Nihon-machi (Japantown) covered an area north of Jackson Street roughly 15 blocks in size. It was a thriving community and many local Japanese-owned businesses flourished. All that was changed by Executive Order 9066 under which all persons of Japanese descent, whether American born U.S. citizens or not, were moved off the west coast and incarcerated in internment camps in Idaho and California. After the war very few of the original residents returned to Seattle, and today very little of Nihonmachi remains.
Chinatown was established South of Jackson Street and East of Pioneer Square by Chinese who came in search of work. That flow of labor was arrested by the passage of the Chinese Exclusion Act of 1882, which was not repealed until 1943. It is a testament to the resilience of those Chinese who immigrated prior to 1882 that Chinatown survived.
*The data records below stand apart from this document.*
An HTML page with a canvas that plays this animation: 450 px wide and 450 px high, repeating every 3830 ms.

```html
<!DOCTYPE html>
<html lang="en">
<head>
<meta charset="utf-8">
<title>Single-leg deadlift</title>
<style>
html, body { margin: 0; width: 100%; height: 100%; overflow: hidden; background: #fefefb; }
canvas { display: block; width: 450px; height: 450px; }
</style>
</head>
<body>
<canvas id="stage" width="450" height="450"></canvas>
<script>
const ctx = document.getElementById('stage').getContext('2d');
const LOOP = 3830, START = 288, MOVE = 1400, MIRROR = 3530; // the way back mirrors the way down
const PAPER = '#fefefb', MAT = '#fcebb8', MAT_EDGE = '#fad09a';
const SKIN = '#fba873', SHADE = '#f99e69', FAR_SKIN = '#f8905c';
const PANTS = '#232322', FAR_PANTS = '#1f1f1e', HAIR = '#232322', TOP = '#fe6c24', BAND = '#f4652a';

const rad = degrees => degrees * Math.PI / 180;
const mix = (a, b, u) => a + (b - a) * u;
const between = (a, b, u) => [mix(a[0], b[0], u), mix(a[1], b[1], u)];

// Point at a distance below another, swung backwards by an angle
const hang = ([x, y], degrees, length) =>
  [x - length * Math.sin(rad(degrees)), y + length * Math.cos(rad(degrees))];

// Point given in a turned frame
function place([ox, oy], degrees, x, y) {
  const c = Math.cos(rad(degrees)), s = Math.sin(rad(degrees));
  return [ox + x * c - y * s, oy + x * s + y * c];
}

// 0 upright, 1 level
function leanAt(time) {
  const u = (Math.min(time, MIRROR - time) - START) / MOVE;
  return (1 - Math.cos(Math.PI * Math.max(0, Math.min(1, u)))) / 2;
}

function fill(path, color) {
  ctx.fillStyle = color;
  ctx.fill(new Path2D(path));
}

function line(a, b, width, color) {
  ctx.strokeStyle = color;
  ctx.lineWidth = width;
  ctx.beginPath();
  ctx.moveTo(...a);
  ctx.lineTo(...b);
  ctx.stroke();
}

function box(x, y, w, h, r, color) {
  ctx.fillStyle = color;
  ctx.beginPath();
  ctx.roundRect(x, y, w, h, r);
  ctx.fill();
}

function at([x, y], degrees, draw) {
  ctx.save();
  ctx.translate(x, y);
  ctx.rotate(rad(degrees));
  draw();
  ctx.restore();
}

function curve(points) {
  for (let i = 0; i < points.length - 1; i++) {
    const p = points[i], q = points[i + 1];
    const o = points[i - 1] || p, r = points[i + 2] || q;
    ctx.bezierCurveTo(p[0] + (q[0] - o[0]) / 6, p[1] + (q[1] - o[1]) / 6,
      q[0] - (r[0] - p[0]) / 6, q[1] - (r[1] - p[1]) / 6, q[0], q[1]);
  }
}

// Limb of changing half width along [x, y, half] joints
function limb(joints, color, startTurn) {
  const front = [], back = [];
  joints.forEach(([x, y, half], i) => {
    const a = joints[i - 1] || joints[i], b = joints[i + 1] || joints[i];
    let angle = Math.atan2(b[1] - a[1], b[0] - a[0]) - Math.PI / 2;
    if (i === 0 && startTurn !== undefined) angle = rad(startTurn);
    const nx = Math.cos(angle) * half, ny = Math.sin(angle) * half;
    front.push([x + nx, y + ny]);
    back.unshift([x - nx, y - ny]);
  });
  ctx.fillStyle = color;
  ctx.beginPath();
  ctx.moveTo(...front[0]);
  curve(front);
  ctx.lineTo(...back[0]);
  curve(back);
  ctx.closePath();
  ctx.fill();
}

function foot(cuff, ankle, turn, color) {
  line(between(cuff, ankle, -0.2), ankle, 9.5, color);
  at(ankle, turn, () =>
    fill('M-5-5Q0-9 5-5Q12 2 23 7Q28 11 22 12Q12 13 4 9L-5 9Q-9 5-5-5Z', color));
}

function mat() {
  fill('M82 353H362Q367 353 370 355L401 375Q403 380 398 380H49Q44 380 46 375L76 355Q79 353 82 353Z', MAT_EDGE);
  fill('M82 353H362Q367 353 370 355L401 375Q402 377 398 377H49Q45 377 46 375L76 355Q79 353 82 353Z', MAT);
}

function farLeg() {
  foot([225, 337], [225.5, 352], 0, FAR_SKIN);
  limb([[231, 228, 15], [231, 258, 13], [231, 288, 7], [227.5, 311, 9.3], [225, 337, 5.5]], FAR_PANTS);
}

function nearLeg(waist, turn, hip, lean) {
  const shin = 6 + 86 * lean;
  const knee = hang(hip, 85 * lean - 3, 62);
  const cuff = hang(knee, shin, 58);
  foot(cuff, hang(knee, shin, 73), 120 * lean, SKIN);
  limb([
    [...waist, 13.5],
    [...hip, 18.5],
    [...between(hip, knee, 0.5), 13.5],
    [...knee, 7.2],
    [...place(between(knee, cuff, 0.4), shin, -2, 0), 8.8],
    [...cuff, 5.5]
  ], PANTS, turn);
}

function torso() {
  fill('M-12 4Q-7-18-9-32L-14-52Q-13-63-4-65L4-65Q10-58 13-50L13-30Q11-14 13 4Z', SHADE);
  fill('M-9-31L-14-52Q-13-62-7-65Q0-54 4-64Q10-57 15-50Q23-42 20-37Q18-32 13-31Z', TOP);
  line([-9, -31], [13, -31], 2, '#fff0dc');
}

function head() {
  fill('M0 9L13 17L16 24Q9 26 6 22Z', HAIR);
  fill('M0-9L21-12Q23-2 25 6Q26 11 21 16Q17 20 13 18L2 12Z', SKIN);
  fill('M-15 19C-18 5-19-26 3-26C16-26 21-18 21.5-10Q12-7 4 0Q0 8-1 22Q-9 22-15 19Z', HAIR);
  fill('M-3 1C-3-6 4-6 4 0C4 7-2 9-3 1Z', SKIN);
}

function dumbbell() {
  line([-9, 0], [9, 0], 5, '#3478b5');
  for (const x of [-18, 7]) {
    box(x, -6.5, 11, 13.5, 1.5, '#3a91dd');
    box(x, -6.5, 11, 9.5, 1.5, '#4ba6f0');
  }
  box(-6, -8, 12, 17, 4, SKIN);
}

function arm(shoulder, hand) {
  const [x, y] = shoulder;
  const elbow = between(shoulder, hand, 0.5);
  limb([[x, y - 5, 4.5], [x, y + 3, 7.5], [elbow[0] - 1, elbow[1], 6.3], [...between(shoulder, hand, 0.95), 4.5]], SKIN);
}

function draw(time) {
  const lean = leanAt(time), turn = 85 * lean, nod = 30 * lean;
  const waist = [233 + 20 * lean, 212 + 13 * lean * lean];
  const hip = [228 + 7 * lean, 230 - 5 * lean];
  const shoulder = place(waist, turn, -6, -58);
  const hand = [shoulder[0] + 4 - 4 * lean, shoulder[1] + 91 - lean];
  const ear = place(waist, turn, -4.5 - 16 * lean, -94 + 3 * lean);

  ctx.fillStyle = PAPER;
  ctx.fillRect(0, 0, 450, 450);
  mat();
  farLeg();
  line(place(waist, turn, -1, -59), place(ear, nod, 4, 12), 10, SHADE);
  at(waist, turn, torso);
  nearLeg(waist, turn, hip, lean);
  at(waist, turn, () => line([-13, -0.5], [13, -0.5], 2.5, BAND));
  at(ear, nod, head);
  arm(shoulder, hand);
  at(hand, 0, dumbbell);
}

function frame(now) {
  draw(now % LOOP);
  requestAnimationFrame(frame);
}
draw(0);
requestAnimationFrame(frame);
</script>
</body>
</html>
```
The Filipinos came slightly later than the Chinese and established “Manila town” in the area around Maynard Avenue and King Street. The center of the local Filipino community is no longer there, and although approximately 10% of the District is of Filipino descent, there is no visible presence of Manila town left today.
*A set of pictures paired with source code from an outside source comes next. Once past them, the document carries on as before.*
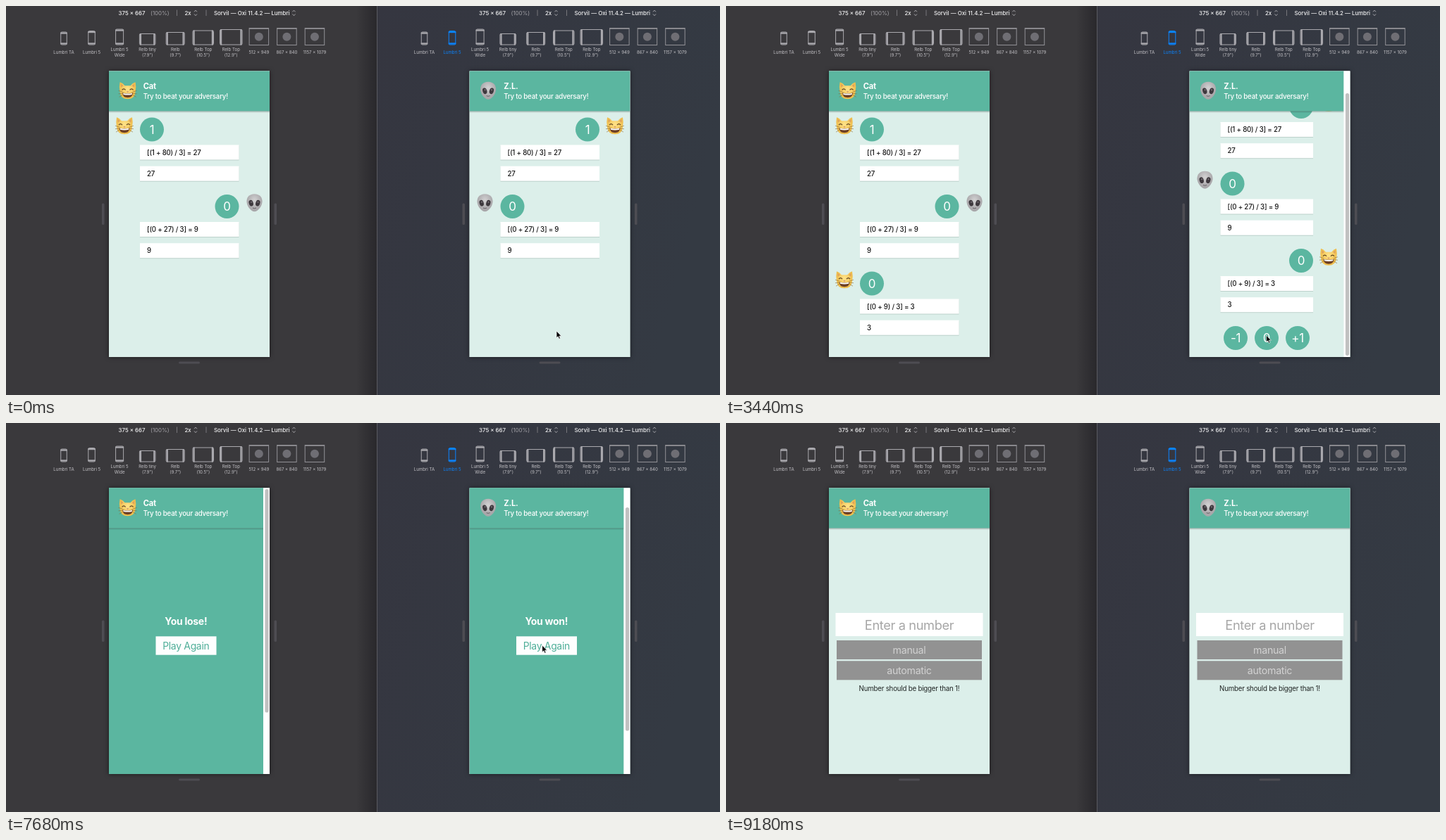
Animation of 1013 by 553 pixels, one loop 9630 ms. Source, as an HTML page:

```html
<!DOCTYPE html>
<html lang="en">
<head>
<meta charset="utf-8">
<title>Turn game on two phones</title>
<style>
html, body { margin: 0; width: 100%; height: 100%; overflow: hidden; background: #3a393c; }
#stage { display: block; width: 1013px; height: 553px; }
text { font-family: Inter, "Open Sans", sans-serif; white-space: pre; }
.app text { letter-spacing: -.02em; }
.frame { filter: drop-shadow(0 0 3px rgba(0, 0, 0, .55)); }
</style>
</head>
<body>
<svg id="stage" viewBox="0 0 1013 553" xmlns="http://www.w3.org/2000/svg">
  <defs>
    <linearGradient id="edge"><stop offset="0" stop-color="#232226" stop-opacity="0"/><stop offset="1" stop-color="#232226" stop-opacity=".75"/></linearGradient>
    <linearGradient id="pane" x2="1" y2=".3"><stop offset="0" stop-color="#353640"/><stop offset="1" stop-color="#343a43"/></linearGradient>
    <radialGradient id="fur" cy=".4"><stop offset="0" stop-color="#ffe48a"/><stop offset="1" stop-color="#efbe4d"/></radialGradient>
    <radialGradient id="skin" cy=".35"><stop offset="0" stop-color="#d3d2d3"/><stop offset="1" stop-color="#a9a7aa"/></radialGradient>
    <g id="cat">
      <path d="M-11 -12 Q-7 -11 -4 -7 H4 Q7 -11 11 -12 Q12.5 -5 11 2 Q10 12 0 12 Q-10 12 -11 2 Q-12.500 -5 -11 -12Z" fill="url(#fur)"/>
      <path d="M-9.500 -9.500 L-9.500 -4.500 L-6 -7Z M9.500 -9.500 L9.500 -4.500 L6 -7Z" fill="#dfa25c"/>
      <path d="M-8 -1 Q-5.500 -4 -3 -1 M8 -1 Q5.500 -4 3 -1" fill="none" stroke="#5b4020" stroke-width="1.200"/>
      <path d="M-7.500 3 Q0 5 7.500 3 Q7 10 0 10 Q-7 10 -7.500 3Z" fill="#6d3f24"/>
      <path d="M-6.500 3.600 Q0 5 6.500 3.600 L6 5.600 Q0 6.800 -6 5.600Z" fill="#fff"/>
      <path d="M-1.500 1 H1.500 L0 2.800Z" fill="#c98274"/>
      <path d="M-7 2 L-13 0 M-7 4 L-13 4.500 M-7 6 L-12 9 M7 2 L13 0 M7 4 L13 4.500 M7 6 L12 9" stroke="#8b6a35" stroke-width=".6"/>
    </g>
    <g id="alien">
      <path d="M0 -12.500 C7.500 -12.500 11.500 -7.500 11 -1 C10.500 5 5 12.500 0 12.500 C-5 12.500 -10.500 5 -11 -1 C-11.500 -7.500 -7.500 -12.500 0 -12.500Z" fill="url(#skin)"/>
      <ellipse cx="-4.800" cy=".5" rx="3" ry="4.400" transform="rotate(-18 -4.800 .5)" fill="#3d383d"/>
      <ellipse cx="4.800" cy=".5" rx="3" ry="4.400" transform="rotate(18 4.800 .5)" fill="#3d383d"/>
      <circle cx="-4.500" cy="-1" r="1" fill="#817a80"/><circle cx="5" cy="-1" r="1" fill="#817a80"/>
      <path d="M-2.500 7.300 Q0 8.800 2.500 7.300" fill="none" stroke="#5b575b" stroke-width=".9"/>
    </g>
  </defs>
  <rect width="1013" height="553" fill="#3a393c"/>
  <rect x="497" width="30" height="553" fill="url(#edge)"/>
  <rect x="526" width="487" height="553" fill="url(#pane)"/>
  <rect x="526" width="1" height="553" fill="#5a5a60"/>
  <g id="chrome"></g>
  <g id="left" class="app"></g>
  <g id="right" class="app" transform="translate(511.5)"></g>
  <g id="pointer">
    <path d="M0 0 V9.800 L2.200 7.800 L3.700 11.300 L5.400 10.600 L3.900 7.200 H6.900Z" fill="#000" stroke="#fff" stroke-width=".7"/>
    <g id="denied" fill="#e4e6e5" stroke="#858887"><circle cx="5.500" cy="14.800" r="4.700"/><path d="M2.500 11.800 L8.500 17.800"/></g>
  </g>
</svg>
<script>
const LOOP = 9630, SHIFT = 511.5;
const GREEN = '#5bb6a0', MINT = '#dcefea';
const $ = id => document.getElementById(id);

const rect = (x, y, w, h, fill, extra = '') =>
  `<rect x="${x}" y="${y}" width="${w}" height="${h}" fill="${fill}" ${extra}/>`;
const text = (x, y, size, fill, str, extra = '') =>
  `<text x="${x}" y="${y}" font-size="${size}" fill="${fill}" ${extra}>${str}</text>`;
const mid = (x, y, size, fill, str, extra = '') =>
  text(x, y, size, fill, str, 'text-anchor="middle" ' + extra);
const icon = (name, x, y) => `<use href="#${name}" x="${x}" y="${y}"/>`;

// Toolbar: width, top, kind, label lines
const devices = [
  [9.5, 36.5, 'phone', 'Lumbri TA'],
  [10.5, 35, 'phone', 'Lumbri 5'],
  [12, 32.5, 'phone', 'Lumbri 5', 'Wide'],
  [23.5, 39, 'tablet', 'Relb tiny', '(7.9")'],
  [27, 37, 'tablet', 'Relb', '(9.7")'],
  [30.5, 34.5, 'tablet', 'Relb Top', '(10.5")'],
  [32.5, 33, 'tablet', 'Relb Top', '(12.9")'],
  [27.5, 31.5, 'window', '512 × 949'],
  [27.5, 31.5, 'window', '867 × 840'],
  [27.5, 31.5, 'window', '1157 × 1079']
];

function device([w, top, kind, ...lines], i, active) {
  const cx = 82 + i * 39.55, x = cx - w / 2, h = 55.5 - top;
  const tone = active ? '#0a84ff' : '#aaa9ae';
  const line = `stroke="${tone}" rx="1.5"`;
  let out = '';
  if (kind === 'window') {
    out += rect(x, top, w, h, 'none', 'stroke="#929196"') + rect(x, top, w, 1.3, '#929196') +
      `<circle cx="${cx}" cy="43.7" r="6" fill="#6f6e74"/>`;
  } else {
    out += rect(x + .5, top + .5, w - 1, h - 1, 'none', line);
    out += kind === 'phone'
      ? rect(x, top + 1, w, 2.2, tone) + rect(x, 52.3, w, 2.2, tone)
      : rect(x + 1, top, 2.2, h, tone) + rect(x + w - 3.2, top, 2.2, h, tone);
  }
  const base = lines.length > 1 ? 64.2 : 68.2;
  return out + lines.map((s, n) => mid(cx, base + n * 8, 6.1, active ? tone : '#c4c3c7', s)).join('');
}

function chrome(active) {
  const arrows = x => `<path d="M${x - 2} 8.300 l2 -2.200 l2 2.200 M${x - 2} 11.500 l2 2.200 l2 -2.200" fill="none" stroke="#b5b4b8" stroke-width=".9"/>`;
  const label = (x, s) => text(x, 12.8, 7.9, '#f2f2f3', s, 'font-weight="500"');
  const grip = (x, y, w, h) => rect(x, y, w, h, '#4e4d53', 'rx="1.5"');
  return label(159.5, '375 × 667') + text(205, 12.8, 7.9, '#a3a2a7', '(100%)') +
    rect(242, 5.5, 1, 8.5, '#77767b') + label(253.5, '2x') + arrows(269) +
    rect(283.5, 5.5, 1, 8.5, '#77767b') + label(295, 'Sorvil — Oxi 11.4.2 — Lumbri') + arrows(408.5) +
    devices.map((d, i) => device(d, i, i === active)).join('') +
    grip(136, 280.5, 3.5, 30.5) + grip(380.5, 280.5, 3.5, 30.5) + grip(245, 505.5, 30, 3) +
    rect(146, 92.5, 228, 406.5, MINT, 'class="frame"');
}

// One turn: avatar, choice, sum and result
function turn({ who, pick, sum, result }, i, onRight, w) {
  const y = 175.5 + i * 109.5, end = 102.5 + w;
  const cx = onRight ? end - 17 : 207;
  const card = (top, s) => rect(190, top + 1, end - 190, 21, '#bdd2cc') +
    rect(190, top, end - 190, 21, '#fff') + text(200, top + 14, 9.7, '#151515', s, 'font-weight="500"');
  return icon(who, onRight ? cx + 39 : 168, y - 5.3) + button(cx, y, pick) +
    card(y + 22, sum) + card(y + 52.2, result);
}

const button = (x, y, s) => `<circle cx="${x}" cy="${y}" r="17" fill="${GREEN}"/>` + mid(x, y + 6.1, 17, '#fff', s);

const turns = [
  { who: 'cat', pick: 1, sum: '[(1 + 80) / 3] = 27', result: 27 },
  { who: 'alien', pick: 0, sum: '[(0 + 27) / 3] = 9', result: 9 },
  { who: 'cat', pick: 0, sum: '[(0 + 9) / 3] = 3', result: 3 }
];

function chat(s, w) {
  const rows = turns.slice(0, s.count).map((r, i) => turn(r, i, r.who !== s.near, w)).join('');
  const c = 146 + w / 2;
  const keys = s.keys ? ['-1', '0', '+1'].map((k, i) => button(c + (i - 1) * 44, 504.5, k)).join('') : '';
  return `<g transform="translate(0 ${-s.scroll})">${rows}${keys}</g>`;
}

const ending = s => rect(146, 92, 219, 408, GREEN) +
  mid(255.3, 286.6, 14, '#fff', s.verdict, 'font-weight="700"') +
  rect(212.5, 303.3, 86, 26.4, '#fdfefe') + mid(255.3, 322, 13.9, '#4eae98', 'Play Again');

const form = () => rect(155.5, 270, 209, 33, '#fff') + mid(260, 293.8, 18.2, '#a6a6a6', 'Enter a number') +
  rect(157, 309, 206, 27, '#929292') + mid(260, 328, 14.2, '#d2d2d2', 'manual') +
  rect(157, 338.3, 206, 27, '#929292') + mid(260, 357.3, 14.2, '#d2d2d2', 'automatic') +
  mid(260, 380.5, 9.7, '#202524', 'Number should be bigger than 1!');

const views = { chat, ending, form, blank: () => '' };

function phone(s) {
  const w = s.bar ? 219 : 228;
  const head = rect(146, 149.5, w, 2, '#000', 'opacity=".1"') + rect(146, 149.2, w, 1, '#555', 'opacity=".4"') +
    rect(146, 92, w, 57.4, GREEN) + icon(s.self, 172.6, 120.3) +
    text(194.7, 118, 11.2, '#fff', s.self === 'cat' ? 'Cat' : 'Z.L.', 'font-weight="700"') +
    text(194.7, 132.2, 9.7, '#fff', 'Try to beat your adversary!', 'font-weight="500"');
  const bar = s.bar ? rect(365, 92, 9, 408, '#fff') +
    rect(367.4, s.bar[0], 5.2, s.bar[1], '#c1c1c1', 'rx="2.6"') : '';
  return `<svg x="146" y="92.5" width="228" height="406.5" viewBox="146 92.5 228 406.5">` +
    rect(146, 92, 228, 408, MINT) + views[s.view](s, w) + head + bar + '</svg>';
}

function scene(t) {
  const left = { self: 'cat', near: 'cat' }, right = { self: 'alien', near: 'alien' };
  if (t < 3590) {
    const third = t >= 450;
    const scroll = t < 1520 ? 0 : t < 1670 ? 18 : 32.5;
    Object.assign(left, { view: 'chat', count: third ? 3 : 2, scroll: 0 });
    Object.assign(right, { view: 'chat', count: left.count, scroll, keys: third,
      bar: third && [94 + scroll * .92, 373] });
  } else if (t < 7900) {
    Object.assign(left, { view: 'ending', verdict: 'You lose!', bar: [94, 317.5] });
    Object.assign(right, { view: 'ending', verdict: 'You won!', bar: [120, 317.5] });
  } else {
    left.view = right.view = t > 8100 && t < 8250 ? 'blank' : 'form';
    if (left.view === 'blank') left.self = 'alien';
  }
  return [left, right];
}

const bursts = [[150, 1070, 7], [1220, 1220, 1], [1520, 1670, 2], [2420, 3440, 8], [3590, 4210, 5],
  [4510, 5140, 5], [6490, 7230, 6], [7680, 8590, 7], [8730, 9180, 4]];

function snap(t) {
  let last = 0;
  for (const [a, b, n] of bursts)
    for (let i = 0; i < n; i++) {
      const at = n > 1 ? a + (b - a) * i / (n - 1) : a;
      if (at <= t) last = at;
    }
  return last;
}

// Pointer path: time, x, y
const path = [[0, 781, 462], [1070, 779.3, 444], [1220, 779.5, 443], [2420, 779.5, 443],
  [3000, 768, 463], [3440, 766.5, 468], [3590, 770.7, 467.7], [4210, 780.5, 454.5], [4360, 780.5, 454.5],
  [4980, 974, 546], [6490, 901, 458], [7080, 766, 322], [7230, 757.5, 316], [7680, 760.7, 316],
  [7830, 768, 318], [8140, 834, 349], [8590, 922, 448], [9030, 978, 540], [LOOP, 978, 540]];

function pointerAt(t) {
  const i = path.findIndex(p => p[0] > t);
  const [a, x, y] = path[i - 1], [b, u, v] = path[i];
  const k = (t - a) / (b - a);
  return [x + (u - x) * k, y + (v - y) * k];
}

let shown = -1;
function draw(t) {
  const at = snap(t);
  if (at === shown) return;
  shown = at;
  const [left, right] = scene(at);
  $('left').innerHTML = phone(left);
  $('right').innerHTML = phone(right);
  const away = (at >= 5140 && at < 6490) || at >= 9180;
  $('pointer').setAttribute('visibility', away ? 'hidden' : 'visible');
  $('pointer').setAttribute('transform', `translate(${pointerAt(at)})`);
  $('denied').setAttribute('display', at > 7900 && at < 8250 ? 'inline' : 'none');
}

$('chrome').innerHTML = chrome(-1) + `<g transform="translate(${SHIFT})">${chrome(1)}</g>`;
const start = performance.now();
function tick() {
  draw((performance.now() - start) % LOOP);
  requestAnimationFrame(tick);
}
tick();
</script>
</body>
</html>
```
After the fall of Saigon in 1975, Vietnamese immigrants moved to Seattle and moved into the District. As the Vietnamese population grew, their innate entrepreneurial spirit gave rise to many new businesses in the area of 12th and Jackson, North of Chinatown. The original Asian Plaza was part of that trend. The construction of a new building and the conversion of the old Connors Furniture and Appliance Store created rental space for individual Vietnamese entrepreneurs. Among the businesses started in Asian Plaza were Viet Wah Supermarket, A Little Bit of Saigon, Saigon Deli, Saigon Bistro, Thanh Vi, Chan Hung Market, Lyn Hair Salon, Pacific Travel, and Sichuanese Cuisine. To this day many of these businesses, or their descendants, are still in operation. Asian Counseling and Referral Service, a major social service agency dealing with the issues faced by new immigrants, also moved into the Asian Plaza. In many ways, Asian Plaza was the commercial center of the Vietnamese Community in Seattle.
Today the Chinatown-International District is still a culturally rich neighborhood, but over the years it has lagged behind other parts of the greater Seattle Area in terms of family income level and employment. Major development has bypassed the District as well. As the next generation moves up the economic ladder by becoming doctors, lawyers, and accountants, they are less inclined to live and work in District. What will help is commercial development that modernizes the area and provides employment, income, and vitality that the next generation wants, and yet reflects and honors the cultural identity of each immigrant group. That commitment to the CID guides our plan and design for the new Asian Plaza.